When Elvis came on following the warm-up acts, he was “heavy-eyelidded and appeared to most observers to be weak and tired,” judged Bennett. “Presley, paunchy and apparently pained, first did 30 minutes marked by anemic singing, a few stilted attempts at his patented gyrations, bewildering patter, and awkward stage movement that included having an aide hand-hold his voice mic.”
Suddenly, without explanation, Elvis announced he had to leave the stage and walked off. His large stage entourage quickly went into ad-lib mode. Bennett reported that the crowd “endured the mysterious break with unusual patience.” He added, “While Presley was gone, his troupe’s uneven filling included a vocal flight by an anonymous opera songstress that drew a partial standing ovation, more than the main attraction received at any time after his intro.”
After a half-hour hiatus, Elvis returned to the stage. He had left, he explained, because of a “twisted ankle and nature calls and you don’t fool around with nature.” Though he emphasized, “there’s nothing wrong with my health,” a Civic Center official later said Elvis was on medication and was treated by a physician during the 30-minute gap.
An Apologetic Elvis Returns to the Stage
On returning to the stage, Elvis “came on like gangbusters,” noted Bennett in his review’s only praise of Presley, “as he politely and apologetically tried to recoup his losses … He repeatedly thanked the audience for hanging with him and said ambiguously, ‘If you want us back we’ll come back.’” That only a handful later asked for a refund is some evidence that he won back a portion of the crowd’s goodwill, but Bennett observed that, “at the finale there was no ovation, and patrons exited shaking their heads and speculating on what was wrong with him.”
The painful honesty of Marty Bennett’s review stands in stark contrast to Earl Arnett’s fraudulent article in the Baltimore Sun the next day. Under the fallacious headline, “Presley Has The Old Magic Still,” Arnett brazenly declared that Elvis had, “visited a packed house at the Civic Center last night and generated the same excitement that has made him an American household word for 20 years.” Nowhere in Arnett’s “review” does he mention Presley’s mysteriously half-hour stage absence. Instead, the writer observed that, “Elvis’ show was intelligent and well-paced.”

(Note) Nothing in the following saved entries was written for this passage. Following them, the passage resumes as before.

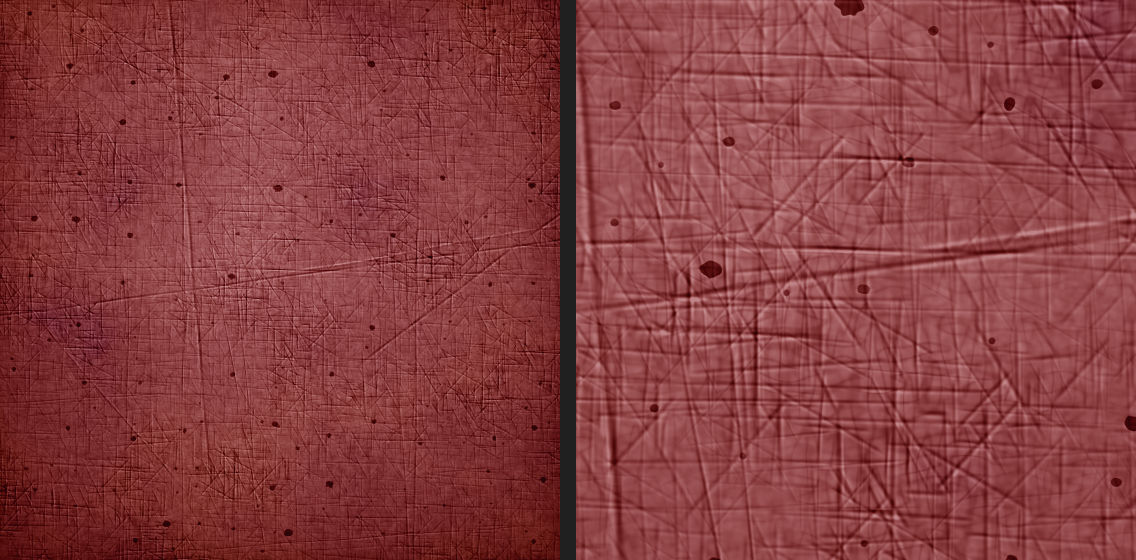
Left: the whole. Right: its middle third, enlarged.
A WebGL 1 fragment shader for this texture:

```glsl
precision highp float;
// Worn red metal plate: crossed scratches, fine veins, pits and a dark vignette.
uniform vec2 u_resolution;

float hash(vec2 p) {
  vec3 q = fract(p.xyx * 0.1031);
  q += dot(q, q.yzx + 33.33);
  return fract((q.x + q.y) * q.z);
}

vec2 hash2(vec2 p) {
  return vec2(hash(p), hash(p + 47.7));
}

float gradientNoise(vec2 p) {
  vec2 i = floor(p), f = p - i;
  vec2 s = f * f * f * (f * (f * 6.0 - 15.0) + 10.0);
  vec2 e = vec2(1.0, 0.0);
  float a = dot(hash2(i) * 2.0 - 1.0, f);
  float b = dot(hash2(i + e.xy) * 2.0 - 1.0, f - e.xy);
  float c = dot(hash2(i + e.yx) * 2.0 - 1.0, f - e.yx);
  float d = dot(hash2(i + 1.0) * 2.0 - 1.0, f - 1.0);
  return mix(mix(a, b, s.x), mix(c, d, s.x), s.y);
}

float fbm(vec2 p) {
  float sum = 0.0, amp = 1.0;
  for (int i = 0; i < 4; i++) {
    sum += amp * gradientNoise(p);
    p = mat2(1.6, 1.2, -1.2, 1.6) * p + 13.1;
    amp *= 0.55;
  }
  return sum;
}

// Dark cut with a lit rim on one side; d is the signed distance.
float groove(float d, float width) {
  float w = max(width, 0.6 / u_resolution.y);
  float cut = d / w, rim = d / w + 1.7;
  return 0.6 * exp(-rim * rim) - exp(-cut * cut);
}

// One short scratch per cell of a rotated, row-shifted grid.
float shortScratches(vec2 p, vec2 cells, float angle, float seed) {
  float c = cos(angle), s = sin(angle);
  vec2 q = mat2(c, -s, s, c) * p * cells + 150.0 + seed * vec2(17.3, 31.7);
  q.x += hash(vec2(floor(q.y), seed));
  vec2 id = floor(q), f = q - id;
  vec2 place = hash2(id + seed), size = hash2(id + seed + 71.0);
  float x = f.x - 0.5, halfLength = mix(0.12, 0.48, size.x);
  float slope = (place.y - 0.6) * 0.6;
  float d = (f.y - mix(0.35, 0.65, place.x) - slope * x) / cells.y;
  float ends = 1.0 - smoothstep(halfLength - 0.1, halfLength, abs(x));
  float depth = step(0.35, place.y) * mix(0.3, 1.0, size.y);
  return groove(d, mix(0.0006, 0.0014, size.y)) * ends * depth;
}

// Slightly wavy scratch from a to b with uneven depth.
float longScratch(vec2 p, vec2 a, vec2 b, float width) {
  vec2 dir = normalize(b - a), r = p - a;
  float along = dot(r, dir), len = length(b - a);
  float wave = 0.006 * gradientNoise(vec2(along * 5.0, a.x * 91.0 + a.y * 37.0));
  float d = dot(r, vec2(-dir.y, dir.x)) + wave;
  float ends = smoothstep(0.0, 0.06, along) * (1.0 - smoothstep(len - 0.06, len, along));
  float wear = clamp(0.7 + 1.3 * gradientNoise(vec2(along * 22.0, b.y * 53.0)), 0.15, 1.0);
  return groove(d, width) * ends * wear;
}

// Scattered ragged holes, with a faint lit lower lip.
float pits(vec2 p, float cells, float chance, float radius) {
  vec2 q = p * cells, id = floor(q);
  vec2 r = hash2(id + cells);
  vec2 v = (q - id - mix(vec2(0.25), vec2(0.75), hash2(id + 9.0))) / cells;
  float size = radius * mix(0.35, 1.0, r.y * r.y);
  float d = length(v * vec2(1.0, 0.75 + 0.6 * r.y)) - size;
  d += 0.5 * size * gradientNoise(p * 190.0);
  float edge = 1.0 / u_resolution.y;
  float hole = 1.0 - smoothstep(-edge, edge, d);
  float lip = exp(-pow(d / 0.002, 2.0)) * step(v.y, 0.0);
  return (0.25 * lip * (1.0 - hole) - hole) * step(r.x, chance);
}

void main() {
  vec2 p = gl_FragCoord.xy / u_resolution.y;
  vec2 fromLight = gl_FragCoord.xy / u_resolution - vec2(0.52, 0.62);
  float stain = fbm(p * 3.5 + 4.0);
  float patches = smoothstep(-0.25, 0.35, fbm(p * 5.0 + 31.0));

  // Broad light, stains and grain
  float tone = 0.79 - 1.2 * dot(fromLight, fromLight) + 0.24 * stain;
  vec2 border = min(p, u_resolution / u_resolution.y - p);
  tone -= 0.18 * exp(-min(border.x, border.y) * 28.0);
  tone += 0.20 * fbm(p * 60.0) + 0.15 * gradientNoise(p * 230.0);

  // Fine veins drawn out along both axes
  vec2 warped = p + 0.004 * vec2(gradientNoise(p * 40.0), gradientNoise(p * 40.0 + 77.0));
  float across = gradientNoise(warped * vec2(38.0, 115.0));
  float upright = gradientNoise(warped * vec2(120.0, 32.0) + 19.0);
  float veins = exp(-across * across * 130.0) + exp(-upright * upright * 130.0);
  tone -= veins * mix(0.08, 0.20, patches);

  // Short scratches: level, upright and some oblique
  for (int i = 0; i < 14; i++) {
    float k = float(i);
    vec2 r = hash2(vec2(k, 5.0));
    float angle = mod(k, 2.0) * 1.5708 + (r.x - 0.5) * (i < 10 ? 0.16 : 2.2);
    vec2 cells = mix(vec2(4.0, 38.0), vec2(15.0, 85.0), r.y);
    tone += shortScratches(p, cells, angle, k + 1.0) * mix(0.22, 0.48, patches);
  }

  // Long faint scratches crossing the plate
  for (int i = 0; i < 18; i++) {
    float k = float(i);
    vec2 a = hash2(vec2(k, 11.0)), r = hash2(vec2(k, 23.0));
    float angle = mod(k, 2.0) * 1.5708 + (r.x - 0.4) * (i < 13 ? 0.15 : 1.4);
    vec2 reach = vec2(cos(angle), sin(angle)) * mix(0.2, 0.6, r.y);
    tone += 0.45 * longScratch(p, a - reach, a + reach, mix(0.0008, 0.0015, r.y));
  }

  // Deep gouges
  tone += 0.65 * longScratch(p, vec2(-0.05, 0.43), vec2(1.05, 0.58), 0.0017);
  tone -= 0.50 * longScratch(p, vec2(0.50, 0.51), vec2(1.05, 0.61), 0.0017);
  tone += 0.60 * longScratch(p, vec2(0.63, 0.34), vec2(1.04, 0.65), 0.0020);
  tone += 0.60 * longScratch(p, vec2(0.30, 1.05), vec2(0.38, 0.10), 0.0022);

  tone += 0.95 * pits(p, 11.0, 0.40, 0.0085) + 0.7 * pits(p + 3.0, 27.0, 0.22, 0.0042);
  tone = clamp(tone, -0.75, 1.2);

  // Red ramp, rust at the rim and violet in the stains
  float green = 0.09 + 0.24 * tone + 0.10 * tone * tone;
  vec3 color = vec3(0.38 + 0.31 * tone, green, green + 0.01 * tone);
  float violet = smoothstep(0.1, 0.6, -stain) * patches;
  color += violet * vec3(-0.02, -0.01, 0.035);
  color.b -= 0.025 * smoothstep(0.15, 0.5, length(fromLight)) * smoothstep(-0.1, 0.4, stain);
  gl_FragColor = vec4(max(color, vec3(0.1, 0.02, 0.03)), 1.0);
}
```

Of course, it was ill health that led to Elvis leaving the stage in the middle of his 1977 Baltimore show. It was his tenth stop on a 14-city tour that began in Knoxville, Tennessee, on May 20. A doctor who saw him backstage in Knoxville reported that Elvis was “pale, swollen—he had no stamina.” Two nights later in Largo, Maryland, Elvis threw two microphones to the stage after a sound problem and left the stage briefly for what he called, “nature’s call.”
Elvis Presley’s show in Baltimore on May 29, 1977, will forever be remembered as a heartbreaking night in music history. Despite the ticket scalping and illicit sales, fans eagerly awaited the performance, only to witness an ailing Elvis struggling on stage. He walked off midway through the show, leaving his troupe to ad-lib and entertain the bewildered audience. After a thirty-minute hiatus, Elvis returned, apologizing and trying to recoup the crowd’s goodwill. However, the damage was done, and patrons left the venue shaking their heads.
This unforgettable night serves as a poignant reminder of Elvis’s declining health and the toll it took on his performances. Marty Bennett’s honest review contrasted sharply with Earl Arnett’s misleading article, highlighting the contrast between integrity and deception in music journalism.
As an Elvis fan, or even someone fascinated by music history, this concert in Baltimore holds a significant place. It’s a reminder of the vulnerability of our beloved icons and the impact their struggles can have on their art. Though that night may not have been a cherished memory for many, it remains etched in the annals of Elvis Presley’s legendary career.